## What to work on:
The required output is a copy of each line in the material below that includes "content".
- Opening Delimiter -
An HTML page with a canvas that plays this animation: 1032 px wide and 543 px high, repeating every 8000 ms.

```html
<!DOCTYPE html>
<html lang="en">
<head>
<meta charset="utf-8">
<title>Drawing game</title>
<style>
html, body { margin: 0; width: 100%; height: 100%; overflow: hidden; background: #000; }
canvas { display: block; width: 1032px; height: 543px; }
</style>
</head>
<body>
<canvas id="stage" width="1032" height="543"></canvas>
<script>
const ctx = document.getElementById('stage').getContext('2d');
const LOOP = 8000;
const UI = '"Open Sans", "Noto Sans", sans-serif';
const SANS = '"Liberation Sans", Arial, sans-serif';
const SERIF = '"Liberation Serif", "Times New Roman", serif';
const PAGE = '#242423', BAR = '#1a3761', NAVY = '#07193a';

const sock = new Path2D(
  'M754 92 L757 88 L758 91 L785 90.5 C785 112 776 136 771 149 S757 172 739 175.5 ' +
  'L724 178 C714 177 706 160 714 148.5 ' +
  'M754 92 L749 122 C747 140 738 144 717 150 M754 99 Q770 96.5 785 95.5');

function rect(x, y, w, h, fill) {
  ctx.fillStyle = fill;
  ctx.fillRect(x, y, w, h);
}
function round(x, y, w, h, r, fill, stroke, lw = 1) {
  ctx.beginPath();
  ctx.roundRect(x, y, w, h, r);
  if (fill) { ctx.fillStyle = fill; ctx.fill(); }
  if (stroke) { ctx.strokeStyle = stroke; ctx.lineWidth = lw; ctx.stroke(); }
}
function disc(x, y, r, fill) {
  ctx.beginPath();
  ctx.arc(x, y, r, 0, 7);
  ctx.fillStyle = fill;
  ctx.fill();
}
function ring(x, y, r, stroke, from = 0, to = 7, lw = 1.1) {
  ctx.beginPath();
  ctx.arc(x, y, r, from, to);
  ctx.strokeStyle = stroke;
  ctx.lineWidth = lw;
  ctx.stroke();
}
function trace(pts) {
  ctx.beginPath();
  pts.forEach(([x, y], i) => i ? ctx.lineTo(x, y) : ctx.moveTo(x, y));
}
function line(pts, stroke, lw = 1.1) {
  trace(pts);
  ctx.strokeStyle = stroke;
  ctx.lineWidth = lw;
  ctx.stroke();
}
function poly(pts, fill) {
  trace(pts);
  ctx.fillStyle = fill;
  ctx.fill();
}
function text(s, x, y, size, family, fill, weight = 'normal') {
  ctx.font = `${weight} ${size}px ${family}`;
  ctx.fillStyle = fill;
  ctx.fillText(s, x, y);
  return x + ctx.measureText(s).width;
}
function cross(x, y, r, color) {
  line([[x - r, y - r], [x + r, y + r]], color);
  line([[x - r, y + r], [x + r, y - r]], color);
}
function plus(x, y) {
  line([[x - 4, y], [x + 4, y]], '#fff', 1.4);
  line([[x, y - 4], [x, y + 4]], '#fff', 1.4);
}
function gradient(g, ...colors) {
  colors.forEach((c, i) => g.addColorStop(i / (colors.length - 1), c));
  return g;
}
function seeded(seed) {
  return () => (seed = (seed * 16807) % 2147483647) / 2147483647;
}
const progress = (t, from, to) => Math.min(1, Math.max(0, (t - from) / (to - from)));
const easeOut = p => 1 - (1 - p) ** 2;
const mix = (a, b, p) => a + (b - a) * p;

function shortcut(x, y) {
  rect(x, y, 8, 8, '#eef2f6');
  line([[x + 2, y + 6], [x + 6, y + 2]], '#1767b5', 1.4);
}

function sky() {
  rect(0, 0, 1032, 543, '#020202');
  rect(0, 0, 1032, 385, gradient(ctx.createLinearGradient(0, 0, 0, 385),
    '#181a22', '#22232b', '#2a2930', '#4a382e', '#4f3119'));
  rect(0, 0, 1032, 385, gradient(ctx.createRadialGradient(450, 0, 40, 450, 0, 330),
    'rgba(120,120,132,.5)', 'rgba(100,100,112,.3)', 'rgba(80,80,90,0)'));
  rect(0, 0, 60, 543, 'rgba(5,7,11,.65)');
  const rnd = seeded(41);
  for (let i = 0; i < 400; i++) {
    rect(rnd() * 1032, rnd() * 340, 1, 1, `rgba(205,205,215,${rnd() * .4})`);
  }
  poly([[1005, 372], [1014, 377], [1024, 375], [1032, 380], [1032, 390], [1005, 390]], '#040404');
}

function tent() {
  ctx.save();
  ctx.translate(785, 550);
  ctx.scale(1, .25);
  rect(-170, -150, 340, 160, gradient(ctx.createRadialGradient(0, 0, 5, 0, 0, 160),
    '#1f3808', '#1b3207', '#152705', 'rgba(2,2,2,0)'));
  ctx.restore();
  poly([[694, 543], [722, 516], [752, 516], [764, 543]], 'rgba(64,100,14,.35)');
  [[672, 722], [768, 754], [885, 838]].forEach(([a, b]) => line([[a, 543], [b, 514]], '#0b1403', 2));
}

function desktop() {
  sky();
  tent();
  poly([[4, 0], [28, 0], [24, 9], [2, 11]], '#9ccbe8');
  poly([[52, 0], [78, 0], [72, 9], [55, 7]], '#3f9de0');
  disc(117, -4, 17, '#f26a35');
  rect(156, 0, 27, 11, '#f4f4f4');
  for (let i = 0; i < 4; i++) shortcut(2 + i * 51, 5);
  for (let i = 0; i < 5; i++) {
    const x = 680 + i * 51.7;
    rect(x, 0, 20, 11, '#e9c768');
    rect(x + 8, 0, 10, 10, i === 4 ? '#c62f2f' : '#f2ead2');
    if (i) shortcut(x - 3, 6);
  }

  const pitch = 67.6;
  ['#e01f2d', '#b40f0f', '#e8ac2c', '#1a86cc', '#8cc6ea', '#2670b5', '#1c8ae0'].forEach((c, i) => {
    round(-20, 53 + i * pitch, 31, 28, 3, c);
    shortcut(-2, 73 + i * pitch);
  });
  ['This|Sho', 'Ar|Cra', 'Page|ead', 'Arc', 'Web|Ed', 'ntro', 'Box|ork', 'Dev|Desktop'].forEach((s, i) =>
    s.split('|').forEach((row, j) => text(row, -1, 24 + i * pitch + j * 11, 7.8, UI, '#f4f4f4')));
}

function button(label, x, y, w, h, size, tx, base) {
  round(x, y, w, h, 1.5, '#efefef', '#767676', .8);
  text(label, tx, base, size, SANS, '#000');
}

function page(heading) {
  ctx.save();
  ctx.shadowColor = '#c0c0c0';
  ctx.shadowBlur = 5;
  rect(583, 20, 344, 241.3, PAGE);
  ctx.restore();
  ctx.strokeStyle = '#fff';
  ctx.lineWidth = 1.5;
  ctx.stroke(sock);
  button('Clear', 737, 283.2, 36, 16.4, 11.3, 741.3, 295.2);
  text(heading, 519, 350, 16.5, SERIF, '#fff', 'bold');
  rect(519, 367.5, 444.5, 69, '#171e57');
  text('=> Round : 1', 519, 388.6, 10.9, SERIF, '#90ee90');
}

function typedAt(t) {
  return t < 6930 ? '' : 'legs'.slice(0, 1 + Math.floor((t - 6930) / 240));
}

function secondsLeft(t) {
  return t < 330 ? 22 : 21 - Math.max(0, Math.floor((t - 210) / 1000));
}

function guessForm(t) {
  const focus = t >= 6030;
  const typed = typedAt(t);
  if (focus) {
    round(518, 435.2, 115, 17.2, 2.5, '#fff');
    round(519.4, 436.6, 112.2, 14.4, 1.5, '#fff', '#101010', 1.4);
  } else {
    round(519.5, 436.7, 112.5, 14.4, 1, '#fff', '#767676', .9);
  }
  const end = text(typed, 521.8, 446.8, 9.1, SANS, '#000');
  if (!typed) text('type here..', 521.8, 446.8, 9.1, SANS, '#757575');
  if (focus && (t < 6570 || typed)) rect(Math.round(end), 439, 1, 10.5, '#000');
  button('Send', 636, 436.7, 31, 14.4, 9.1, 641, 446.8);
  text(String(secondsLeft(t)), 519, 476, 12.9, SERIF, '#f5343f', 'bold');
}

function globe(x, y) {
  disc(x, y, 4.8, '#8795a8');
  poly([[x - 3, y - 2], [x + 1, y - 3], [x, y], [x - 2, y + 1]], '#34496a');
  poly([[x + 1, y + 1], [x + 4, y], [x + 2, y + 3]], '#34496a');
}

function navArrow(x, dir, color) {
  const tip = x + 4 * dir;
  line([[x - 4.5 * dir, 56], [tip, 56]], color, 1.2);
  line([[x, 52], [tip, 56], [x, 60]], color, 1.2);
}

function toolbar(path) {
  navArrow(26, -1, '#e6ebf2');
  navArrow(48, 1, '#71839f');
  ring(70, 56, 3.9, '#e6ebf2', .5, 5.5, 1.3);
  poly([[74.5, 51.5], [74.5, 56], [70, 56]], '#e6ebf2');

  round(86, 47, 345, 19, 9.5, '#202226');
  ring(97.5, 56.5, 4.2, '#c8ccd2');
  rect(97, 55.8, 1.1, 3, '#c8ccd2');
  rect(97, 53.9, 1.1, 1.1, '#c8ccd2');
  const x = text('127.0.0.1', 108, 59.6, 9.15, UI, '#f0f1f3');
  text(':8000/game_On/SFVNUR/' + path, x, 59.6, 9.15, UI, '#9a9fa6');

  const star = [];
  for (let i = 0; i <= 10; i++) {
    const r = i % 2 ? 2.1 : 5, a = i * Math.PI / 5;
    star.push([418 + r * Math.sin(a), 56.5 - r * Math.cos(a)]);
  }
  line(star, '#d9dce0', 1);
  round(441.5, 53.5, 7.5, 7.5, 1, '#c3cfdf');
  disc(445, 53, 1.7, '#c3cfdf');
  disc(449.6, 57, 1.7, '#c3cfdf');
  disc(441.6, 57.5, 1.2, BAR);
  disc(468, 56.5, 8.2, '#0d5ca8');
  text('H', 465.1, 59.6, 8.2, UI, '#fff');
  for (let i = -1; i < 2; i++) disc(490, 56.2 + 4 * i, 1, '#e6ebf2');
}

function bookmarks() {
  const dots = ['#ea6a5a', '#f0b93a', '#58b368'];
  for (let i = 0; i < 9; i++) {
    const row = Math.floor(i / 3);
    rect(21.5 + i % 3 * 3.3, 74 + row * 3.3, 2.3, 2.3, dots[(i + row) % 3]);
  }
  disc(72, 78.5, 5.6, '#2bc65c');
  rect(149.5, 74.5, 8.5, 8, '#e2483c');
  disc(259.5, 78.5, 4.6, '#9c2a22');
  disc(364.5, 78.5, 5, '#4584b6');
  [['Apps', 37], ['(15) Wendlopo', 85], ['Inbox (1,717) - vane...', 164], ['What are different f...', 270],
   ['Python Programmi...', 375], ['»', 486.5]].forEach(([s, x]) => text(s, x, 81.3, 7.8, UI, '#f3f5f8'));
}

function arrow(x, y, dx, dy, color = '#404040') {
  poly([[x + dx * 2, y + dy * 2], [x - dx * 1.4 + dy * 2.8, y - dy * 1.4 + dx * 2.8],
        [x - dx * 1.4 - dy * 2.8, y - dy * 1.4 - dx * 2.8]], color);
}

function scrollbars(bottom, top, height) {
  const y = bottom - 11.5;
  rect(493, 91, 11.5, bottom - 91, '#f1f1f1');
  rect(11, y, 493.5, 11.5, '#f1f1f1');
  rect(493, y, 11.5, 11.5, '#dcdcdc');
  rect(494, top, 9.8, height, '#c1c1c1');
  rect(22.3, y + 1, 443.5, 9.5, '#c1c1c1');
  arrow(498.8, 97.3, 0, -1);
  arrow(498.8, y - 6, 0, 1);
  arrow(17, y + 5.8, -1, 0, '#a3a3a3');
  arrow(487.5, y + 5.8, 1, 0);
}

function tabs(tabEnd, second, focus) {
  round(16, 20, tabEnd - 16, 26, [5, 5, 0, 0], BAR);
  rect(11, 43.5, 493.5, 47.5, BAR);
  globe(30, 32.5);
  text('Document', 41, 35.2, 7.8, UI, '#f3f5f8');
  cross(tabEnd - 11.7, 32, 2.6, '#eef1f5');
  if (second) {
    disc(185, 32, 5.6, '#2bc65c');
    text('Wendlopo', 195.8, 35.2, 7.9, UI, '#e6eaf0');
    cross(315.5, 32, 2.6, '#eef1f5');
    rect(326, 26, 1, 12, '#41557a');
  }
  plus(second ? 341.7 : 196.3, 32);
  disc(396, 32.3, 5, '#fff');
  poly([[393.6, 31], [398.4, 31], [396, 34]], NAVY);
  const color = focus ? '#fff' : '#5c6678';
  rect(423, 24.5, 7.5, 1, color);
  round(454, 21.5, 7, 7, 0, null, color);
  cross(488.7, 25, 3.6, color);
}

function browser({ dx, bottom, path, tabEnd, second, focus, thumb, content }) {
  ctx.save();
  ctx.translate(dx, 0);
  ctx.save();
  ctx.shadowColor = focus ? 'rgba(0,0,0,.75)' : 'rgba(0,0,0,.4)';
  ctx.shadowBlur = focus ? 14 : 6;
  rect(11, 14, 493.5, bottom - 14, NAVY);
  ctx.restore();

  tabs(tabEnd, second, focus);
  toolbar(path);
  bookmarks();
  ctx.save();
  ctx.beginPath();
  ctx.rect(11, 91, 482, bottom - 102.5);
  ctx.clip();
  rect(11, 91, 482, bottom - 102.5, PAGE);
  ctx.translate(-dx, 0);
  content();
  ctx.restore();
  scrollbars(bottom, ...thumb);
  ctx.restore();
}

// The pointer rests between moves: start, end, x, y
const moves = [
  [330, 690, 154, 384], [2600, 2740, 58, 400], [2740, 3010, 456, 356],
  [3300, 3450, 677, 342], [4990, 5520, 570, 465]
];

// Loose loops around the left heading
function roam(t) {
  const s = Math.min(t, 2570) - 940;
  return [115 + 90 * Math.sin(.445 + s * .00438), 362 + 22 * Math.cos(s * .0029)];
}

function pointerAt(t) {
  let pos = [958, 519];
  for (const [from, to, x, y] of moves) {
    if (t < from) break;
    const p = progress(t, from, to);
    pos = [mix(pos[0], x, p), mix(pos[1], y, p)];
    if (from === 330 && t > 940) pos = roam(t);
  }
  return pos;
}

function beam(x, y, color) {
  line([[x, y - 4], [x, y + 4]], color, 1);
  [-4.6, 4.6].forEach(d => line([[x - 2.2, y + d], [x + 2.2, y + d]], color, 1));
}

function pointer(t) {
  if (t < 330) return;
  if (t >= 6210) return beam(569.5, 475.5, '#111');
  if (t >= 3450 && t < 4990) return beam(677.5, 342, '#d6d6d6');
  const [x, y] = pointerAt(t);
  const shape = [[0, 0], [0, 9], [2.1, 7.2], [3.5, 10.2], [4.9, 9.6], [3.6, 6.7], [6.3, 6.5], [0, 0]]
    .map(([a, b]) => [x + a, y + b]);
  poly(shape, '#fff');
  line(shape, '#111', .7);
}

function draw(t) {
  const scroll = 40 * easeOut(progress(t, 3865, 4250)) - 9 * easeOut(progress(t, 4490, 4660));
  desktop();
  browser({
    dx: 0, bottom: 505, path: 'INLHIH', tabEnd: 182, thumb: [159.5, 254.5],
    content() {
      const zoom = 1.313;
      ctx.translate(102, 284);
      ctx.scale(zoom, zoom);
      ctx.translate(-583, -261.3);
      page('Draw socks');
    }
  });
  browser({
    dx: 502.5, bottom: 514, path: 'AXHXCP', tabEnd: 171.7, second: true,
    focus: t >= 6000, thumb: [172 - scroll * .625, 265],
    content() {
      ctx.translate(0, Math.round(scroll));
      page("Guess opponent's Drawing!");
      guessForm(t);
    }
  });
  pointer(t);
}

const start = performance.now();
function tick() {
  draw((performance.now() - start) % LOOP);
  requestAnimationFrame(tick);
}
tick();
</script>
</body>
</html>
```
- Closing Delimiter -
## Answer section:
function browser({ dx, bottom, path, tabEnd, second, focus, thumb, content }) {
  content();
    content() {
    content() {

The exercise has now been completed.